Reframing is where you adjust your perspective on a situation and see it in a new light, focusing on different and more positive aspects of the situation. The situation doesn’t change, but your view of the situation does!
Genesis 50 – As a young man Joseph was treated horribly by his brothers, who eventually sold him into slavery. But he rose to prominence in Egypt and could feed his family when they came to Egypt for food. In a very dramatic scene Joseph reveals his identity to his brothers, and they become very fearful that he will be vengeful towards them for their cruelty years before. But Joseph looks at them and says, “You meant it for harm. God meant it for good.” He takes a larger perspective, sees the big picture. That how he reframes it.
Philippians 4 – written from prison, uses “joy” more than any other book in the Bible.
“I’ve learned to be content in all circumstances.” How?

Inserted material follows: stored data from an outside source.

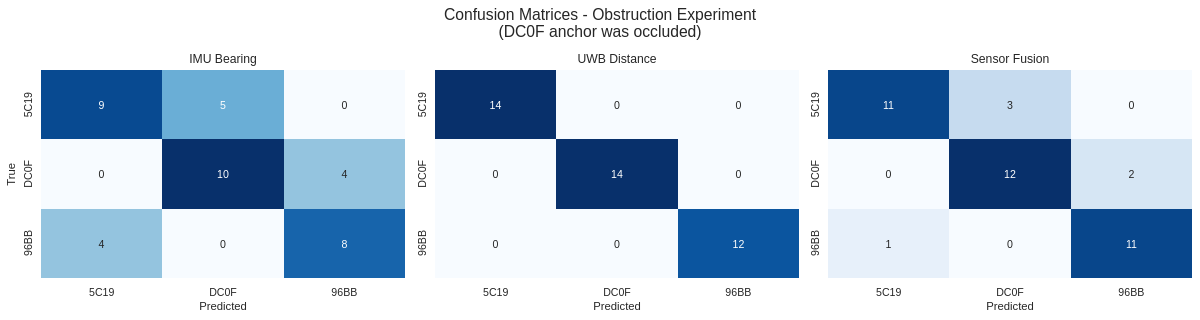
<!DOCTYPE html>
<html lang="en">
<head>
<meta charset="utf-8">
<title>Confusion Matrices - Obstruction Experiment</title>
<style>
:root {
  --ink: #262626;
  --blue-0: #f7fbff;
  --blue-8: #e7f0fa;
  --blue-17: #d6e6f4;
  --blue-25: #c6dbef;
  --blue-40: #94c4df;
  --blue-50: #6aaed6;
  --blue-80: #1764ab;
  --blue-86: #0b559f;
  --blue-90: #084a91;
  --blue-92: #08468b;
  --blue-100: #08306b;
}
* { box-sizing: border-box; margin: 0; }
html, body { width: 1200px; height: 320px; overflow: hidden; background: #fff; }
body { color: var(--ink); font: 10.6px/12px "Liberation Sans", Arial, sans-serif; white-space: nowrap; }
h1 { height: 52px; padding-top: 6px; font-size: 15.7px; font-weight: 400; line-height: 17px; text-align: center; }
.charts { display: grid; grid-template-columns: 21px repeat(3, 384px); column-gap: 9.8px; margin-left: 1px; width: 1199px; }
.charts > .axis-true { grid-column: 1; }
.charts { column-gap: 0; grid-template-columns: 20px 394px 393px 384px; }
.axis-true { height: 208px; margin-top: 18px; display: flex; align-items: center; justify-content: center; font-size: 11.3px; }
.vertical { writing-mode: vertical-rl; transform: rotate(180deg); }
.chart { display: grid; grid-template-columns: 20px 364px; grid-template-rows: 18px 208px 20px 14px; }
h2 { grid-column: 2; font-size: 12.2px; font-weight: 400; line-height: 14px; text-align: center; }
.rows { grid-column: 1; display: grid; grid-template-rows: repeat(3, 1fr); place-items: center; padding-right: 7px; }
.matrix { grid-column: 2; display: grid; grid-template-columns: 121px 122px 121px; grid-template-rows: 69px 70px 69px; background: var(--blue-0); }
.matrix span { display: grid; place-items: center; }
.matrix .dark { color: #fff; }
.columns { grid-column: 2; display: grid; grid-template-columns: repeat(3, 1fr); text-align: center; padding-top: 8px; }
.axis-predicted { grid-column: 2; text-align: center; font-size: 11.3px; padding-top: 2px; }
.v8 { background: var(--blue-8); }
.v17 { background: var(--blue-17); }
.v25 { background: var(--blue-25); }
.v40 { background: var(--blue-40); }
.v50 { background: var(--blue-50); }
.v80 { background: var(--blue-80); }
.v86 { background: var(--blue-86); }
.v90 { background: var(--blue-90); }
.v92 { background: var(--blue-92); }
.v100 { background: var(--blue-100); }
</style>
</head>
<body>
<h1>Confusion Matrices - Obstruction Experiment<br>(DC0F anchor was occluded)</h1>
<main class="charts">
  <div class="axis-true"><span class="vertical">True</span></div>

  <section class="chart">
    <h2>IMU Bearing</h2>
    <div class="rows"><span class="vertical">5C19</span><span class="vertical">DC0F</span><span class="vertical">96BB</span></div>
    <div class="matrix">
      <span class="v90 dark">9</span><span class="v50 dark">5</span><span>0</span>
      <span>0</span><span class="v100 dark">10</span><span class="v40">4</span>
      <span class="v40">4</span><span>0</span><span class="v80 dark">8</span>
    </div>
    <div class="columns"><span>5C19</span><span>DC0F</span><span>96BB</span></div>
    <div class="axis-predicted">Predicted</div>
  </section>

  <section class="chart">
    <h2>UWB Distance</h2>
    <div class="rows"><span class="vertical">5C19</span><span class="vertical">DC0F</span><span class="vertical">96BB</span></div>
    <div class="matrix">
      <span class="v100 dark">14</span><span>0</span><span>0</span>
      <span>0</span><span class="v100 dark">14</span><span>0</span>
      <span>0</span><span>0</span><span class="v86 dark">12</span>
    </div>
    <div class="columns"><span>5C19</span><span>DC0F</span><span>96BB</span></div>
    <div class="axis-predicted">Predicted</div>
  </section>

  <section class="chart">
    <h2>Sensor Fusion</h2>
    <div class="rows"><span class="vertical">5C19</span><span class="vertical">DC0F</span><span class="vertical">96BB</span></div>
    <div class="matrix">
      <span class="v92 dark">11</span><span class="v25">3</span><span>0</span>
      <span>0</span><span class="v100 dark">12</span><span class="v17">2</span>
      <span class="v8">1</span><span>0</span><span class="v92 dark">11</span>
    </div>
    <div class="columns"><span>5C19</span><span>DC0F</span><span>96BB</span></div>
    <div class="axis-predicted">Predicted</div>
  </section>
</main>
</body>
</html>
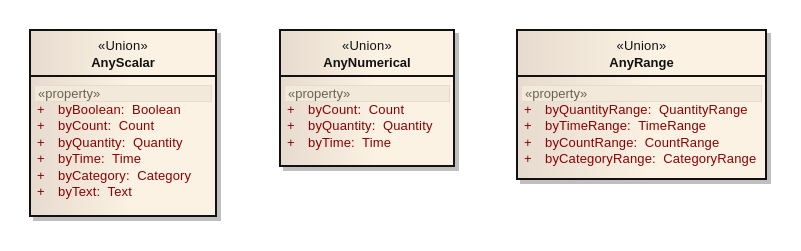
<!DOCTYPE html>
<html lang="en">
<head>
<meta charset="utf-8">
<title>Union types class diagram</title>
<style>
:root {
  --paper: #ffffff;
  --ink: #111111;
  --shade: #e6dbce;
  --cream: #fcf2e3;
  --strip: #f2e9da;
  --strip-edge: #e6dccd;
  --muted: #6b6155;
  --attribute: #8b0000;
  --shadow: #bfbfbf;
}
* { box-sizing: border-box; margin: 0; padding: 0; }
body {
  width: 801px;
  height: 251px;
  overflow: hidden;
  background: var(--paper);
  color: var(--ink);
  font: 13px/17px "Liberation Sans", Arial, sans-serif;
}
.diagram {
  display: flex;
  align-items: flex-start;
  gap: 62px;
  width: 801px;
  height: 251px;
  padding: 29px 0 0 29px;
}
.class-box {
  flex: none;
  border: 2px solid var(--ink);
  background: linear-gradient(90deg, var(--shade), var(--cream) 55%);
  box-shadow: 4px 4px 0 var(--shadow);
}
.scalar { width: 188px; height: 188px; }
.numerical { width: 176px; height: 138px; }
.range { width: 251px; height: 151px; margin-left: -1px; }
.class-head {
  height: 46px;
  padding-top: 6px;
  border-bottom: 2px solid var(--ink);
  text-align: center;
}
.stereotype { letter-spacing: 0.2px; }
.class-name { font-size: 13px; font-weight: 700; }
.group-label {
  height: 17px;
  margin: 8px 3px 0;
  padding-left: 3px;
  border: 1px solid var(--strip-edge);
  background: var(--strip);
  color: var(--muted);
  line-height: 15px;
}
.attributes { list-style: none; color: var(--attribute); }
.attributes li {
  display: grid;
  grid-template-columns: 21px 1fr;
  padding-left: 6px;
  line-height: 16.4px;
  letter-spacing: 0.15px;
  white-space: pre;
}
</style>
</head>
<body>
<main class="diagram">
  <section class="class-box scalar">
    <header class="class-head">
      <p class="stereotype">«Union»</p>
      <h2 class="class-name">AnyScalar</h2>
    </header>
    <p class="group-label">«property»</p>
    <ul class="attributes">
      <li><span>+</span><span>byBoolean:  Boolean</span></li>
      <li><span>+</span><span>byCount:  Count</span></li>
      <li><span>+</span><span>byQuantity:  Quantity</span></li>
      <li><span>+</span><span>byTime:  Time</span></li>
      <li><span>+</span><span>byCategory:  Category</span></li>
      <li><span>+</span><span>byText:  Text</span></li>
    </ul>
  </section>
  <section class="class-box numerical">
    <header class="class-head">
      <p class="stereotype">«Union»</p>
      <h2 class="class-name">AnyNumerical</h2>
    </header>
    <p class="group-label">«property»</p>
    <ul class="attributes">
      <li><span>+</span><span>byCount:  Count</span></li>
      <li><span>+</span><span>byQuantity:  Quantity</span></li>
      <li><span>+</span><span>byTime:  Time</span></li>
    </ul>
  </section>
  <section class="class-box range">
    <header class="class-head">
      <p class="stereotype">«Union»</p>
      <h2 class="class-name">AnyRange</h2>
    </header>
    <p class="group-label">«property»</p>
    <ul class="attributes">
      <li><span>+</span><span>byQuantityRange:  QuantityRange</span></li>
      <li><span>+</span><span>byTimeRange:  TimeRange</span></li>
      <li><span>+</span><span>byCountRange:  CountRange</span></li>
      <li><span>+</span><span>byCategoryRange:  CategoryRange</span></li>
    </ul>
  </section>
</main>
</body>
</html>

Whatever is true, whatever is honorable, whatever is just, whatever is pure, whatever is pleasing, whatever is commendable, if there is any excellence and if there is anything worthy of praise, think about these things.
This is the situation you’re in – what will you choose to focus on? Is the glass half empty or half full? Or maybe you say, “What a nice glass!”
One example of reframing is redefining a problem as a challenge. Just switching those two words brings a different energy. Problem has a heavy quality to it – “Oh, we’ve got a big problem. I don’t know what we’re going to do.” But the word challenge is enlivening. I’m up for a challenge!
Here are a few other examples of reframing:
Pastor T. – A pastor friend of mine received some harsh criticism one day from a parishioner. It went something like this: “All you preach about is love. Love. Love. Love. People need to be whacked over the head sometimes and told what they’re doing wrong, but you just talk about love!” My friend did a quick reframing on the spot. He said, “Thank You. That is truly the nicest thing anyone has ever said about my ministry.”
Here are two other examples:
Two monks were walking through a town one day. One of the monks had become controversial in the town, and as they walk the street the residents pelted him with tomatoes. The monk seemed quite unfazed. So much so that his partner asked why the abuse didn’t bother him. The wise monk replied, “They’re not throwing the tomatoes at who I am. They’re throwing them at who they think I am.”
I may have told you about the time Tony Campolo was teaching at the University of Pennsylvania, and he happened to mention Jesus in one of his classes. Specifically he said that, “Jesus had a habit of reaching out and spending time with those who were outcasts in society – tax collectors, notorious sinners, even prostitutes.”
With that one of his students raised his hand and said, “Jesus never met a prostitute.”
Dr. Campolo said, “Yes, he did. It’s right there in the gospels. You must have missed it.”
“No. I didn’t. Jesus never met a prostitute. Because when he saw a woman who was trapped in prostitution, he didn’t see a prostitute. He saw a child of God.”
Here’s one more example and opportunity – Politics and Political Conversations.
You can frame the other person as the enemy or woefully ignorant and uninformed, or you can view them someone who cares passionately about this country and has arrived at very different conclusions – and maybe we can better understand each other and find some middle ground.
In closing . . .
The most profound example of reframing is the Cross of Christ. God took the awful events of Good Friday and turned it into our salvation. This is how the earliest Christians reframed the Cross. The reframed the Day of Crucifixion – called it Good Friday.
- They saw the Cross as an expression of God’s unconditional love for us.
- They saw it as God becoming one with our struggles, our suffering, even our death.
- Christ takes all that the world can throw at him, and he overcomes with love, he overcomes it with Easter
I hope you found this helpful.
Try some reframing this week.